Your goosebumps might be soothed by the stunning scenery of the Pecos Mountains once daylight returns. This spot is undeniably creepy at night, but it’s also hauntingly beautiful during the day.

After visiting these campgrounds you’ll be able to tell your friends a real scary story around the campfire, about the time you braved one of these haunted campgrounds — and lived to tell the tale.


Meghan O'Dea

Meghan O'Dea

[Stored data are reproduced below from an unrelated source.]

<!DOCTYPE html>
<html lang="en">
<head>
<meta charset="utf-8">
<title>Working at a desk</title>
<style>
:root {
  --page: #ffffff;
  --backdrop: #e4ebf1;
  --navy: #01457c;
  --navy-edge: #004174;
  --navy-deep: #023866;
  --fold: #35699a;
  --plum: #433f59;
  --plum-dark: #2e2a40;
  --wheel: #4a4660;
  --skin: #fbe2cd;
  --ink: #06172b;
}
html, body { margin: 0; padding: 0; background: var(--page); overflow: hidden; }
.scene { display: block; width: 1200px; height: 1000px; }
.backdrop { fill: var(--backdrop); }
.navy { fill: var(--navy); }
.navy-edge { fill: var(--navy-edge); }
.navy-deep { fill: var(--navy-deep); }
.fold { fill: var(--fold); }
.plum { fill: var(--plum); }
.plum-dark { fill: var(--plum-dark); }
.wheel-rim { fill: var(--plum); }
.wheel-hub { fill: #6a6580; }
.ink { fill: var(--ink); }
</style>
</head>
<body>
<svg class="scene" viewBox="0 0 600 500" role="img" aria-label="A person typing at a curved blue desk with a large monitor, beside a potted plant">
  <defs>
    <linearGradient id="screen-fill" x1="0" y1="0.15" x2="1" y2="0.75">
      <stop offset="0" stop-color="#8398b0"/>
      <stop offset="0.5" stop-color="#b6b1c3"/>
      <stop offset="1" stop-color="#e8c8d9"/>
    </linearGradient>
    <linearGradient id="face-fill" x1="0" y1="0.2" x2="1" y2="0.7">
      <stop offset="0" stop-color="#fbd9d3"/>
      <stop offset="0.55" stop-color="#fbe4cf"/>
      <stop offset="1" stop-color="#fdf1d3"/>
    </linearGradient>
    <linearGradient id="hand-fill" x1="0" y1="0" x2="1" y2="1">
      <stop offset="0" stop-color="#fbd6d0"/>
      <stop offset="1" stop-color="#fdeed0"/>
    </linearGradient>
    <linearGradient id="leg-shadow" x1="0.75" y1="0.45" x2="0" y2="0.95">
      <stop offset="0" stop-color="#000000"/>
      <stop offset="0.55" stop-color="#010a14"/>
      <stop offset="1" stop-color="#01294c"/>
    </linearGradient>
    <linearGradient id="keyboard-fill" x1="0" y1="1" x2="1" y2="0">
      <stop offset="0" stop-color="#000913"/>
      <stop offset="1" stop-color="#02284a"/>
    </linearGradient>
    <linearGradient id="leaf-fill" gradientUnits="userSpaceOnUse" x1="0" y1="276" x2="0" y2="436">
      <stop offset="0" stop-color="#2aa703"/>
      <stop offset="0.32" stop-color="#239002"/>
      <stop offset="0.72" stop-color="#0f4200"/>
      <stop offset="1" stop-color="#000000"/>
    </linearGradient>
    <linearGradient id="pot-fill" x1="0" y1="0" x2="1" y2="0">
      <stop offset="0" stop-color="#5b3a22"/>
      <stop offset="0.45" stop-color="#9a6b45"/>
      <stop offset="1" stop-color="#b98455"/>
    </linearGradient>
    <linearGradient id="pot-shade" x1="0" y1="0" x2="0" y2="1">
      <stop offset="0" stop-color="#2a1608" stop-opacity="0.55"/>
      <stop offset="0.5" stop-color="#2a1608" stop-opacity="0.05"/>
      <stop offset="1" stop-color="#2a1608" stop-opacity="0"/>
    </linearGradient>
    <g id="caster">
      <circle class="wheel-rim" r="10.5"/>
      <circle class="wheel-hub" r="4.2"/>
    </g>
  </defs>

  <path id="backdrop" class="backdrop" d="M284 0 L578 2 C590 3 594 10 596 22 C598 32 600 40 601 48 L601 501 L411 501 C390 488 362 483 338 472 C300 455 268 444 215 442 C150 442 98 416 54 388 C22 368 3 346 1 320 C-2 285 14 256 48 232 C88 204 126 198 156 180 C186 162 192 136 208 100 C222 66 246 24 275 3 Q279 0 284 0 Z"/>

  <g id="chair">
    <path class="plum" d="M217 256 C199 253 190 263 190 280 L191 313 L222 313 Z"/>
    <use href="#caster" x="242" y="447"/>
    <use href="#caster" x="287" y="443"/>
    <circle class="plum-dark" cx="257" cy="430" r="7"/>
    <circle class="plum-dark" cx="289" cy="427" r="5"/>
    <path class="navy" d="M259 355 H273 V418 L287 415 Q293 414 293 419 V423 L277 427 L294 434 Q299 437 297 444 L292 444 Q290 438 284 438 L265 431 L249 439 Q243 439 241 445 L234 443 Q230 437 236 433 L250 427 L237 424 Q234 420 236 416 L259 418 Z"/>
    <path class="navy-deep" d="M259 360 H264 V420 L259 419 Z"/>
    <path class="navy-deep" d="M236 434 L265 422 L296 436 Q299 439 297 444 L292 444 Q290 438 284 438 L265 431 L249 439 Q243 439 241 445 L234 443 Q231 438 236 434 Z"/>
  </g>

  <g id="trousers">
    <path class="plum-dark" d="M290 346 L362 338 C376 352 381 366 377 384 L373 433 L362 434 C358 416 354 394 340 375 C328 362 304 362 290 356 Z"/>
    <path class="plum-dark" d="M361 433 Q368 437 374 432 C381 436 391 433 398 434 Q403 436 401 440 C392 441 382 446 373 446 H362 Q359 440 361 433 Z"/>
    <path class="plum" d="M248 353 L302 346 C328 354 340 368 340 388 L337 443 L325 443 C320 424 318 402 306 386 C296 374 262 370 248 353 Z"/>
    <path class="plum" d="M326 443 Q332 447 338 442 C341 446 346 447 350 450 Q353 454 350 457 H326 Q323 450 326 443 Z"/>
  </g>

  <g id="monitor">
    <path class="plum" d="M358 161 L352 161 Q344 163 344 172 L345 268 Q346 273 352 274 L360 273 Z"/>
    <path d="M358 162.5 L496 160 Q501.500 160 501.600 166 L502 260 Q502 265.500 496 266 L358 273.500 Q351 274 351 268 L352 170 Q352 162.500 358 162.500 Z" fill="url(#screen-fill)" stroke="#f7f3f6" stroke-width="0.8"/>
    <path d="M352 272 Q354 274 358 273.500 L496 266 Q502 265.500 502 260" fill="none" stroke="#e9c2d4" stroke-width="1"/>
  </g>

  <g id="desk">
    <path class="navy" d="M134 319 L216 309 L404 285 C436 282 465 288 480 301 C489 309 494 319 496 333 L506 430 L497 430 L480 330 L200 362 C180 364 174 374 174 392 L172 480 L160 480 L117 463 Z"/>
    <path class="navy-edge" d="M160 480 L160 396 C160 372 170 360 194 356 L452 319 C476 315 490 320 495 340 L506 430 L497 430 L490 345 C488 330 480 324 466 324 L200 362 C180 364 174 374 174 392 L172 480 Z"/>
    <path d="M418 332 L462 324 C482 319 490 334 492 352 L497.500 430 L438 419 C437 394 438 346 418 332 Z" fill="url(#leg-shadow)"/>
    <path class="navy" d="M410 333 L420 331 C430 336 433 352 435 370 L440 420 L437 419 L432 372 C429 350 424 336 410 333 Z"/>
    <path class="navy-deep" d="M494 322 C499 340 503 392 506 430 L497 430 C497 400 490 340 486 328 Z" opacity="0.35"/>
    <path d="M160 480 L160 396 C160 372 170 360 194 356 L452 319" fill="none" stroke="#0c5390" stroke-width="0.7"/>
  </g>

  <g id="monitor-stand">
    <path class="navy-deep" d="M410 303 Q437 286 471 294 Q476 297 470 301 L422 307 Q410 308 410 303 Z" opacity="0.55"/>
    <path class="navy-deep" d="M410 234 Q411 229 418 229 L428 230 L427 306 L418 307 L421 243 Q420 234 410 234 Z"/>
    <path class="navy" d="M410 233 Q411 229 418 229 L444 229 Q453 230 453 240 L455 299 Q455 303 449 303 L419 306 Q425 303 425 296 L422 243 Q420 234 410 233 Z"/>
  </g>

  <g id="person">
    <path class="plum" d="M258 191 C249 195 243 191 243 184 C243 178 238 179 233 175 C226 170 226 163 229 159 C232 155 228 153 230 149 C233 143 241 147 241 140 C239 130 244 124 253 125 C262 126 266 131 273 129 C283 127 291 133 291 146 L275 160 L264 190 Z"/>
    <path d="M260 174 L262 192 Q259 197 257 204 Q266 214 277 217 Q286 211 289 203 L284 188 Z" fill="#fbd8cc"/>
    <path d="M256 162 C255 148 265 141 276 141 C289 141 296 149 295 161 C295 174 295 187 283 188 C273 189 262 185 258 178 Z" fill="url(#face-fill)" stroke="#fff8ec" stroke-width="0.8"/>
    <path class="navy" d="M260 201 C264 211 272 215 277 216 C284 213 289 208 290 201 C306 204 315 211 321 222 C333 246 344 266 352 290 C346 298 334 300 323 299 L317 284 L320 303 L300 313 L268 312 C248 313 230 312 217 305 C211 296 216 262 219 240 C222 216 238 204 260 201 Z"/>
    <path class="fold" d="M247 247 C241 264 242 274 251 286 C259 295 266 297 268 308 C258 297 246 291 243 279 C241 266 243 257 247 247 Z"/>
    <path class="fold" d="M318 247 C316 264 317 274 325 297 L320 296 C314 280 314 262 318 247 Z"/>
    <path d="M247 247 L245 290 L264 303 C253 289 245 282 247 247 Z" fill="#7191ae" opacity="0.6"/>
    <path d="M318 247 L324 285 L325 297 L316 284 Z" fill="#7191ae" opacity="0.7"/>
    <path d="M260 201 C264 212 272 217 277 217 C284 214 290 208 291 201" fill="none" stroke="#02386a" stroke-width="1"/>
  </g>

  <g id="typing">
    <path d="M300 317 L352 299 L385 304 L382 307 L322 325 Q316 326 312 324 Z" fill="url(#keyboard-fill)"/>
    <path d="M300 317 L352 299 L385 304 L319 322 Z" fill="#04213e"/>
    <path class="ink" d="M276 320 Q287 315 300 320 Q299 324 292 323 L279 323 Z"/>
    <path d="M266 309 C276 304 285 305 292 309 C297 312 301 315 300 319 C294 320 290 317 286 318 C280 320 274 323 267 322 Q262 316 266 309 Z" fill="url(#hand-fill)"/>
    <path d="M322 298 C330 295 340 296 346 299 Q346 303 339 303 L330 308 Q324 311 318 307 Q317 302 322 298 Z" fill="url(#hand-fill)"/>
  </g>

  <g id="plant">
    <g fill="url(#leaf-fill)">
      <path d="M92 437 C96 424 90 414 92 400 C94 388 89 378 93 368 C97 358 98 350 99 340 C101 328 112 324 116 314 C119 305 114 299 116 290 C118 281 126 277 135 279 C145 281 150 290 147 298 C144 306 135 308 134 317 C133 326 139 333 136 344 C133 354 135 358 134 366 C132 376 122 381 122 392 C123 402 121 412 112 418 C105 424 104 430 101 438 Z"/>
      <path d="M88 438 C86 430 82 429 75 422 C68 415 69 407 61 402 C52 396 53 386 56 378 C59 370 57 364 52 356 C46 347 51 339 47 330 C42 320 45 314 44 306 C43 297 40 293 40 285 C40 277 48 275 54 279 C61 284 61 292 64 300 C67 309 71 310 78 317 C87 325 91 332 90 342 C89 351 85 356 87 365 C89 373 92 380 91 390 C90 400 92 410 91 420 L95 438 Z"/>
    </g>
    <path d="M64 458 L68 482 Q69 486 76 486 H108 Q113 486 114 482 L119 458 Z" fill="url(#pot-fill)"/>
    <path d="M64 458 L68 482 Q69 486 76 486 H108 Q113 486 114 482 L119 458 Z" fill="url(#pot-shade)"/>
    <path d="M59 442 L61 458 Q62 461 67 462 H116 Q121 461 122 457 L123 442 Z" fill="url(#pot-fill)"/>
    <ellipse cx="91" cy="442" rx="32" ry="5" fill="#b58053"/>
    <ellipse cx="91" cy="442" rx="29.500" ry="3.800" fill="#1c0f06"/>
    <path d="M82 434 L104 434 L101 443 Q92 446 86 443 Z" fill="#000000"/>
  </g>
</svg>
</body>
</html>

Meghan O'Dea is a writer, world traveler, and life-long learner who grew up in the foothills of Appalachia. College led to summer stints in England and Slovenia, grad school to a sojourn Hong Kong, and curiosity to everywhere in between. She has written for the Washington Post, Fortune Magazine, Chowhound, Eater Magazine, and Uproxx amongst others. Meghan hopes to visit all seven continents with pen and paper in tow.